WHAT THE TASK REQUIRES
Find the string "soft" in the listing below and return each line it appears in.
[Opening INFORMATION SHOWN section]
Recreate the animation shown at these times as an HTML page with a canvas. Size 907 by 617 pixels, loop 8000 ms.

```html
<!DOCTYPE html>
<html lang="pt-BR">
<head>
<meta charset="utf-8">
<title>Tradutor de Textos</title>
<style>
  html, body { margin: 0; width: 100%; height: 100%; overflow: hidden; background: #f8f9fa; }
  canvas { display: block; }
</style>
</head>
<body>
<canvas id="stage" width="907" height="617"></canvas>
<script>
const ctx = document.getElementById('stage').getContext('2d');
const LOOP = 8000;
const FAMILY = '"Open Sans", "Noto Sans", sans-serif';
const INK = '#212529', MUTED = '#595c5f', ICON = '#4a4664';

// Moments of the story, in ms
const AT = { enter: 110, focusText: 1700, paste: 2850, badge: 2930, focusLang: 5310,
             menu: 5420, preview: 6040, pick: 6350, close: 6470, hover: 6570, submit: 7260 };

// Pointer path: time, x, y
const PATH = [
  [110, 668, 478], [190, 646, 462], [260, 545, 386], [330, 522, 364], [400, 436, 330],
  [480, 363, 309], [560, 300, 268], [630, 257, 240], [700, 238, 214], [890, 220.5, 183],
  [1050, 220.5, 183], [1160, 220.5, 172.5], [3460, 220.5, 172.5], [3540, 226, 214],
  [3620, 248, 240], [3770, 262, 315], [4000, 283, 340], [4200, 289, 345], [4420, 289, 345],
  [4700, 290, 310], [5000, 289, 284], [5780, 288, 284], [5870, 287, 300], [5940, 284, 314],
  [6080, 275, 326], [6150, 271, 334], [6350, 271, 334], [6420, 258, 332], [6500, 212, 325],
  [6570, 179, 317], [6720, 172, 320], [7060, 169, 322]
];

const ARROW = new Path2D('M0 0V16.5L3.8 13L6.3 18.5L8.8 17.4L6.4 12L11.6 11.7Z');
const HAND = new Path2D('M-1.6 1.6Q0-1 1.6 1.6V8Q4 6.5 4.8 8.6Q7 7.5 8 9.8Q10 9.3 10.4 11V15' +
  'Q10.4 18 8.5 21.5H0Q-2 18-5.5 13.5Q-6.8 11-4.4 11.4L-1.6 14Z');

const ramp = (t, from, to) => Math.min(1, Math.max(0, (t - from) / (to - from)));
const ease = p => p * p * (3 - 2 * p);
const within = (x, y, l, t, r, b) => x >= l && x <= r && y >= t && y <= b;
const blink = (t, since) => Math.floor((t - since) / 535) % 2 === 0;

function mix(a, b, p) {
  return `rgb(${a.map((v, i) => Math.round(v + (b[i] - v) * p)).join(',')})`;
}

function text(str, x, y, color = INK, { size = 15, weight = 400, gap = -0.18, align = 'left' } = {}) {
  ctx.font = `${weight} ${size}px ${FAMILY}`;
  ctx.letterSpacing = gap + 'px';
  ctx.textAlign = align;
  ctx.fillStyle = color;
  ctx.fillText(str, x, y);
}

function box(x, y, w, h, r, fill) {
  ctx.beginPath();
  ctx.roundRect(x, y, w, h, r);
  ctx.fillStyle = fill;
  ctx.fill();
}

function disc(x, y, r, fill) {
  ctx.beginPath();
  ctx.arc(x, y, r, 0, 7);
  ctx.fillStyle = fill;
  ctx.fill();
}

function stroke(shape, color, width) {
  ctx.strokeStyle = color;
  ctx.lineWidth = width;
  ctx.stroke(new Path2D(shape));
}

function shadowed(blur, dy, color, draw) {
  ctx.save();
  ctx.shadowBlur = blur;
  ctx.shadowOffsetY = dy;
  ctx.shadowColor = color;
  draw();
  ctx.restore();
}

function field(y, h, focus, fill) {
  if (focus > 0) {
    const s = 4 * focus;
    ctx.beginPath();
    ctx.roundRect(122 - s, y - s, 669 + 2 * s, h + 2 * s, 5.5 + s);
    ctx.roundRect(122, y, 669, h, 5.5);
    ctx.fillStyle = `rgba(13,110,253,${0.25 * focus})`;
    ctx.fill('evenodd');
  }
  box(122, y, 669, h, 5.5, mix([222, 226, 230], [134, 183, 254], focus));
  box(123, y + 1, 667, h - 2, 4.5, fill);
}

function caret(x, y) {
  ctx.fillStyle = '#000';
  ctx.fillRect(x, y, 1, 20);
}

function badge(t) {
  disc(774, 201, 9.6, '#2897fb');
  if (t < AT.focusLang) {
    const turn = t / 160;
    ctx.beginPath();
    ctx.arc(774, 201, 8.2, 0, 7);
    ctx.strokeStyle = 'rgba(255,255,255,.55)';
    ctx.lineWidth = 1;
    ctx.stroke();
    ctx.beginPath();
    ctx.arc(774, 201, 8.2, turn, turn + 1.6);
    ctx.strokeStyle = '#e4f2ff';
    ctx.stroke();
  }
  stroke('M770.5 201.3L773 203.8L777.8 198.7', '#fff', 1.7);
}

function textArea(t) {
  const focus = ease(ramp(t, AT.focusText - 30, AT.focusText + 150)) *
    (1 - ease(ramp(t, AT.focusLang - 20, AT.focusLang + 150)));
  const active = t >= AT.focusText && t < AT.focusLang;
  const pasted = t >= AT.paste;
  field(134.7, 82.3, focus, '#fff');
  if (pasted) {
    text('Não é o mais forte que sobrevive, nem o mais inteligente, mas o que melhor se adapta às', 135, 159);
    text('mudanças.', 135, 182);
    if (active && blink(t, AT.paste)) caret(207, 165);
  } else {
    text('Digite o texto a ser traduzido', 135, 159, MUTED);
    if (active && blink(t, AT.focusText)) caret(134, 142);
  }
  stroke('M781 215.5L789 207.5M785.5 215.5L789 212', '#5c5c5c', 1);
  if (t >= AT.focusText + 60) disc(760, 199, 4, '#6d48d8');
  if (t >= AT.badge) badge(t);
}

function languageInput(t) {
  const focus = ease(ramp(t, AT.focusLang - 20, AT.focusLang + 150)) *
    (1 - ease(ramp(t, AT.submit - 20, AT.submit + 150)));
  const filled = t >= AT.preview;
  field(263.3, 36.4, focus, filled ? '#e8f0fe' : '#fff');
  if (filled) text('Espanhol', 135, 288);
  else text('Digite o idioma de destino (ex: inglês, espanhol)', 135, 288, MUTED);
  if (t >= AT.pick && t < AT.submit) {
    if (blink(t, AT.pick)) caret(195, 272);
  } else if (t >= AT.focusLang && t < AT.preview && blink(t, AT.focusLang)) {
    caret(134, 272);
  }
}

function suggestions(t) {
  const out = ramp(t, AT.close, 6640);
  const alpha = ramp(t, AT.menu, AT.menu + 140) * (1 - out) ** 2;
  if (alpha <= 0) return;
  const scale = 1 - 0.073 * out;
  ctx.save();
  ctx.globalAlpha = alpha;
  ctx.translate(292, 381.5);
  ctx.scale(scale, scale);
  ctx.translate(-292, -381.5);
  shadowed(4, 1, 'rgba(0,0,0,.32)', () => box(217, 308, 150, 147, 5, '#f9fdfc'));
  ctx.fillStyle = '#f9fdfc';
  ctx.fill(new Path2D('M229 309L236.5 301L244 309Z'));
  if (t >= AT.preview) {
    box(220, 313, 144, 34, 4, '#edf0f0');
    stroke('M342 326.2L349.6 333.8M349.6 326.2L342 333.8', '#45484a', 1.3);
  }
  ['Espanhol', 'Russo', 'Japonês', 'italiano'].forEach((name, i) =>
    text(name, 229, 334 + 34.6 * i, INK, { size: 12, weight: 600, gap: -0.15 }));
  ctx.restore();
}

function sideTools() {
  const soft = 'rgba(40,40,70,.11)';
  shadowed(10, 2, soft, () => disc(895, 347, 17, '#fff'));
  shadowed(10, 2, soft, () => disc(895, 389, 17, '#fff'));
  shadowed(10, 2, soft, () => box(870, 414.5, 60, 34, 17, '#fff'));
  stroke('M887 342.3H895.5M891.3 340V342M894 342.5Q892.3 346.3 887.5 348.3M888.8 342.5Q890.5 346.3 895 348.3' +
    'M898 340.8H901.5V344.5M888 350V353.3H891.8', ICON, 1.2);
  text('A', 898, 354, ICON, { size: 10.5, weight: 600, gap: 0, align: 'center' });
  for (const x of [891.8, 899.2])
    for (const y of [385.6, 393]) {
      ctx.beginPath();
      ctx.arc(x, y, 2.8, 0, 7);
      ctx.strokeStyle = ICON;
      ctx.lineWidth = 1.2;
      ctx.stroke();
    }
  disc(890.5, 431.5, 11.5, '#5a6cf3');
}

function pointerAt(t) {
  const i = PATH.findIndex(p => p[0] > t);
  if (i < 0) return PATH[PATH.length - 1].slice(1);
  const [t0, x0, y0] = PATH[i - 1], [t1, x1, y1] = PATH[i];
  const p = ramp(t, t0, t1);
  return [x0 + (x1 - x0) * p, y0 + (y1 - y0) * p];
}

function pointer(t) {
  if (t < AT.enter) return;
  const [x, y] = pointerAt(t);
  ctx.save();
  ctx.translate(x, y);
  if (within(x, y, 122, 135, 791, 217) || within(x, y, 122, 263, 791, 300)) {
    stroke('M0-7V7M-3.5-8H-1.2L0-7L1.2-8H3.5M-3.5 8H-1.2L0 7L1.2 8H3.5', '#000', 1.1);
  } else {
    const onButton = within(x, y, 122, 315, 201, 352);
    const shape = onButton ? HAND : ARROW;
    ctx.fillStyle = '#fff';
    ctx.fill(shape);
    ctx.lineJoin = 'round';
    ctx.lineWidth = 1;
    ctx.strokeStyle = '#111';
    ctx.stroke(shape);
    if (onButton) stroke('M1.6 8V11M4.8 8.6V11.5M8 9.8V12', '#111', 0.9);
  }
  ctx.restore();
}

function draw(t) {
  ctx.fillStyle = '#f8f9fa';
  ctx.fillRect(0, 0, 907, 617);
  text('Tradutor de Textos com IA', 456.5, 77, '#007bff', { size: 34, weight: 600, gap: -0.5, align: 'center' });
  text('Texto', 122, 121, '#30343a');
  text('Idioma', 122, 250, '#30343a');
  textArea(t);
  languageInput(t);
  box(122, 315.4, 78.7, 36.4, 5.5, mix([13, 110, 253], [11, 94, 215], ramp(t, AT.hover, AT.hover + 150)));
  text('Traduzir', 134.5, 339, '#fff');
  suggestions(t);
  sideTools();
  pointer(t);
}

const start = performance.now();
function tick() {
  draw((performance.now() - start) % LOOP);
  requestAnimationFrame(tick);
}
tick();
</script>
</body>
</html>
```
[Closing INFORMATION SHOWN section]
SOLUTION TO THIS TASK
  const soft = 'rgba(40,40,70,.11)';
  shadowed(10, 2, soft, () => disc(895, 347, 17, '#fff'));
  shadowed(10, 2, soft, () => disc(895, 389, 17, '#fff'));
  shadowed(10, 2, soft, () => box(870, 414.5, 60, 34, 17, '#fff'));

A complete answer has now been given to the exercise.